COA reverses, affirms damages for couple over well drilling dispute

A split Court of Appeals of Indiana sorted out a dispute between a Northern Indiana couple and a well-drilling company in a 48-page opinion Friday, reversing some of the damages awarded to the pair but affirming most all others.

In 2018, Robert and Cindy Willis of Lafayette asked for a second opinion about their well pump from Dilden Brothers Inc. after a valve began leaking. A representative from Dilden told Robert he needed work done, but the homeowner said he wanted to think about it.

However, Dilden Brothers came back and allegedly replaced the well pump and other plumbing without the consent of the homeowners.

The company later filed a complaint against the Willises in small claims court, seeking $3,254.74 plus $232.74 in interest and $600 in attorney fees. Dilden obtained a dismissal with prejudice of its action against the Willises in January 2019, but no financial resolution was reached.

The Willises then filed a four-count complaint against Dilden Brothers alleging the company’s employees violated several consumer protection statutes by doing work without their consent and without a written contract and by attempting to collect an invalid debt. The counts included:

  • Count 1: Alleging Dilden violated Indiana Code Chapter 24-4.6-6, which allows a senior consumer to bring an action against a person who knowingly and by deception or intimidation obtains control over the property of the consumer.
  • Count 2: Allegiing Dilden violated Indiana Code Section 34-24-3-1 by knowingly or intentionally exerting unauthorized control over their property, including the pump, tank and “associated plumbing.”
  • Count 3: Alleging Dilden violated Indiana Code Chapter 24-5-0.5 by committing various “deceptive acts.”
    Count 4: Alleging Dilden violated Indiana Code Chapter 24-5-11 by failing to provide them with a completed real property improvement contract as required by Indiana Code Section 24-5-11-10.

Dilden filed a motion for partial summary judgment on Count 4, which the Tippecanoe Circuit Court granted. After a trial, the jury ruled in favor of the Willises and awarded them damages on all counts, including $115,000 on Count 4.

Dilden then filed a motion to correct error as to Counts 2 and 4, alleging the damages were excessive. Based on its concern that the jury improperly included attorney fees in its damages award on Count 4, the trial court vacated that award sua sponte and denied Dilden’s motion to correct error.

The Willises then filed a motion for recusal, which the trial court also denied.

After a bench trial on statutory damages and attorney fees, the trial court awarded the Willises additional damages on Counts 1 and 3, $15,000 in damages on Count 4 and over $103,000 in attorney fees.

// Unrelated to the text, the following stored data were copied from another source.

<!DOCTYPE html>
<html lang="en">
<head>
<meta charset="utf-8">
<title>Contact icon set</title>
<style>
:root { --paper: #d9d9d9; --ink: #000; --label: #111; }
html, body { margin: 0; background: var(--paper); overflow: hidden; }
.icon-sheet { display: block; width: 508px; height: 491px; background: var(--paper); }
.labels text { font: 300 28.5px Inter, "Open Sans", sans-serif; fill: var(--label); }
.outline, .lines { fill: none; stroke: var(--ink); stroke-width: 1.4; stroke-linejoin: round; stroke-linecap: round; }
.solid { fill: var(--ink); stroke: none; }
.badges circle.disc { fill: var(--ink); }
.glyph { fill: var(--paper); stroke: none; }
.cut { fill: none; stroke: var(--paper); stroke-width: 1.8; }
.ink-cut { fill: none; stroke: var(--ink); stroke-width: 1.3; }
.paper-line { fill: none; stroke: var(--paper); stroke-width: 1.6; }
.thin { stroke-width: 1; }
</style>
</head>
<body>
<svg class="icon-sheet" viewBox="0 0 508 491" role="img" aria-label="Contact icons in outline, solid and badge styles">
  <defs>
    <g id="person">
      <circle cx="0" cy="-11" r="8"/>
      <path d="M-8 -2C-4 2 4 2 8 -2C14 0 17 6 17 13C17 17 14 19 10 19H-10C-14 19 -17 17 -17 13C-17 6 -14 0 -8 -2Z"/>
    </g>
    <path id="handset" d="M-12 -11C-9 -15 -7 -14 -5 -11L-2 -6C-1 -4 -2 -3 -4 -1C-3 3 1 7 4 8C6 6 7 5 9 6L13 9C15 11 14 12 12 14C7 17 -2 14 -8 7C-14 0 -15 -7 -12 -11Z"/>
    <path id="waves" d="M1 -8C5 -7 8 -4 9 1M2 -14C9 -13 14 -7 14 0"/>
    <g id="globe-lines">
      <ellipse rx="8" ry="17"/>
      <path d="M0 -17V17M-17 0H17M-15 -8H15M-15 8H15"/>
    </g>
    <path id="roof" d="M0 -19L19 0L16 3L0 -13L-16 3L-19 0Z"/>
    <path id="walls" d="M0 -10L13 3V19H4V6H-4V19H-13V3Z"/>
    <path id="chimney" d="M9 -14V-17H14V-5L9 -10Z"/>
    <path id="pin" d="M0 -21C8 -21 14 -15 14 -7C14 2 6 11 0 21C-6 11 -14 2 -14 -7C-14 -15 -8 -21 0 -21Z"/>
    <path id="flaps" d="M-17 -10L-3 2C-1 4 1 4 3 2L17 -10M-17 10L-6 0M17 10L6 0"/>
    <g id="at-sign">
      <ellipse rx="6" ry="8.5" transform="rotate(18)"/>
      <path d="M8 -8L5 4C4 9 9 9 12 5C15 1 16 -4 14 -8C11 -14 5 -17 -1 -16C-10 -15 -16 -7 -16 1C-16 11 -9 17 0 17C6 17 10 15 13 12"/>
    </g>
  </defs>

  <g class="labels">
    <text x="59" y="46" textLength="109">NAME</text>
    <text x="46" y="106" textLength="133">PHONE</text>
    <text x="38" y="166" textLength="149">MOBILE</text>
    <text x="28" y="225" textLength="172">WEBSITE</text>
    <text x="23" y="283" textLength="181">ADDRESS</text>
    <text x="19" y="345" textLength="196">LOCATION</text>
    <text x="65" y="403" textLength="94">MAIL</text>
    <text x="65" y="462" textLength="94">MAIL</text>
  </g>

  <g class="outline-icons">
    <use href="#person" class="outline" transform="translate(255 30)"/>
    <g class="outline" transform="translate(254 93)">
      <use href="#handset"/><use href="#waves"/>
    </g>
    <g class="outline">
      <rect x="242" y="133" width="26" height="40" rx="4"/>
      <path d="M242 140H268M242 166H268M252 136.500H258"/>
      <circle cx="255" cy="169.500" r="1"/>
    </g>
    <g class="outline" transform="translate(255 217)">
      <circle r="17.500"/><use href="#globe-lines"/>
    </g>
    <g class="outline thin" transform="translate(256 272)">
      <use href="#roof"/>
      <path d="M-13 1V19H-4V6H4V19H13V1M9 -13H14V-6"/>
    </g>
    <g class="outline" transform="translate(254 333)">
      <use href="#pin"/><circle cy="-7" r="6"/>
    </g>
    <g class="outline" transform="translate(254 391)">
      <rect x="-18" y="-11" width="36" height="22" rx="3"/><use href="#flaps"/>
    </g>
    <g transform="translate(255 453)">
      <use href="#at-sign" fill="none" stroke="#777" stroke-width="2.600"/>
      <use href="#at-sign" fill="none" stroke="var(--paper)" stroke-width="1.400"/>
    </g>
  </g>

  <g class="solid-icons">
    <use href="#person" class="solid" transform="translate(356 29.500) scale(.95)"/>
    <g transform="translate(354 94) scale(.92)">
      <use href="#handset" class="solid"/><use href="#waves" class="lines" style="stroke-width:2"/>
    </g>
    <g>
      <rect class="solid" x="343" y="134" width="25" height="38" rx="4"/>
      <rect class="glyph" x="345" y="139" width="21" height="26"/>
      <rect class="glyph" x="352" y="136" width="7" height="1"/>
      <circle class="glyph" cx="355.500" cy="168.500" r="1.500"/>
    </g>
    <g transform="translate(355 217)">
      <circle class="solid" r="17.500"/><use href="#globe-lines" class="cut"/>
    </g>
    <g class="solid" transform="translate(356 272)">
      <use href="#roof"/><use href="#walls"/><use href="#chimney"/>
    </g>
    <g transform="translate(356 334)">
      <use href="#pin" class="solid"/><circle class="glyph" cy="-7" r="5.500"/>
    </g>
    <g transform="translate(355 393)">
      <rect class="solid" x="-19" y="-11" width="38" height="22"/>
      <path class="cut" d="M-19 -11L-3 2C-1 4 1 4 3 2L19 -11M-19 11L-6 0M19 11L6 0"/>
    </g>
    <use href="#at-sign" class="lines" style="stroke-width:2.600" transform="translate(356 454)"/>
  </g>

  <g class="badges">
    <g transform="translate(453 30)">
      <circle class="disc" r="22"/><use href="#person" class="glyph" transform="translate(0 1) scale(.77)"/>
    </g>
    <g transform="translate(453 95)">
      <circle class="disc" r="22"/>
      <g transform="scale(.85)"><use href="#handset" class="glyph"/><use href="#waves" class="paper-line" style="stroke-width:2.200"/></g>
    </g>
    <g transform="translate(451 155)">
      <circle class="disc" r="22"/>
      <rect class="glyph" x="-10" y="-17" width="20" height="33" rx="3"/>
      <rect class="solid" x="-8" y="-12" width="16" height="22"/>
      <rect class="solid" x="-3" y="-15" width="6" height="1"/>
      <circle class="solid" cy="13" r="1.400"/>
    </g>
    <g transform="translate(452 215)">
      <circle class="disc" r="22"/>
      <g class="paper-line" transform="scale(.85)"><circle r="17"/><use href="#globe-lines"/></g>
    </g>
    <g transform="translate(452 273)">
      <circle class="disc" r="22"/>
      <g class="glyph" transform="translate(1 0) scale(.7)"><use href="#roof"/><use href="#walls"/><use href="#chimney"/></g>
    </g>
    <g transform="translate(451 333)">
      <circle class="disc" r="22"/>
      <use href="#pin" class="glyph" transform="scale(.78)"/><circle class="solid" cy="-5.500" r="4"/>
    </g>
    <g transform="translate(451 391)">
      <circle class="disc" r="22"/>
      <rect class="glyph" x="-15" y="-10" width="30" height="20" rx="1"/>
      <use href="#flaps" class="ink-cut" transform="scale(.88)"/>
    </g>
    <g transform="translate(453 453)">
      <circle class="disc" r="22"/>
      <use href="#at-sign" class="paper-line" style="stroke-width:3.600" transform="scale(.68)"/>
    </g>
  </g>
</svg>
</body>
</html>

On appeal, the Willises argued the trial court erred in vacating the jury’s damages award on Count 4, in granting partial summary judgment for Dilden on that count, in denying their motion for recusal and in determining the amount of the attorney fees award. Dilden cross-appealed, arguing the trial court erred in denying its motion to correct error as to Count 2 and in awarding damages on Counts 3 and 4.

On Count 3, the Court of Appeals reversed. While it found the trial court didn’t abuse its discretion in awarding damages for an incurable deceptive act to Robert, it did abuse its discretion in awarding damages for an uncured deceptive act to Cindy.

Regarding Count 4, the COA determined the trial court abused its discretion in impeaching the jury’s verdict based on the juror’s comment about attorney fees, but it did not abuse its discretion in reducing the award to $15,000, affirming the damages award.

Count 1 was summarily affirmed by the COA, and the appellate court also affirmed the trial court didn’t err in denying Dilden’s motion to correct as to Count 2. Additionally, the COA found the trial court didn’t abuse its discretion in denying the Willises’ motion for recusal or in determining the amount of the attorney fees award.

Judge L. Mark Bailey concurred in part and dissented in part from the majority opinion.

“I respectfully dissent with respect to the award under the Crime Victim’s Relief Act. With respect to the Home Improvement Contracts Act claim … I believe that an award of statutory damages for failure to produce a written contract is warranted, however, I believe that damages in excess of this amount are unsupported by the law and the evidence,” Bailey wrote. “As for damage awards under the Senior Consumer Protection Act … and the Deceptive Consumer Sales Act … I concur in the result reached by the majority.”

The case is Robert D. Willis and Cindy L Willis v. Dilden Brothers Inc., 21A-CT-378.

Please enable JavaScript to view this content.

{{ articles_remaining }}
Free {{ article_text }} Remaining
{{ articles_remaining }}
Free {{ article_text }} Remaining Article limit resets on
{{ count_down }}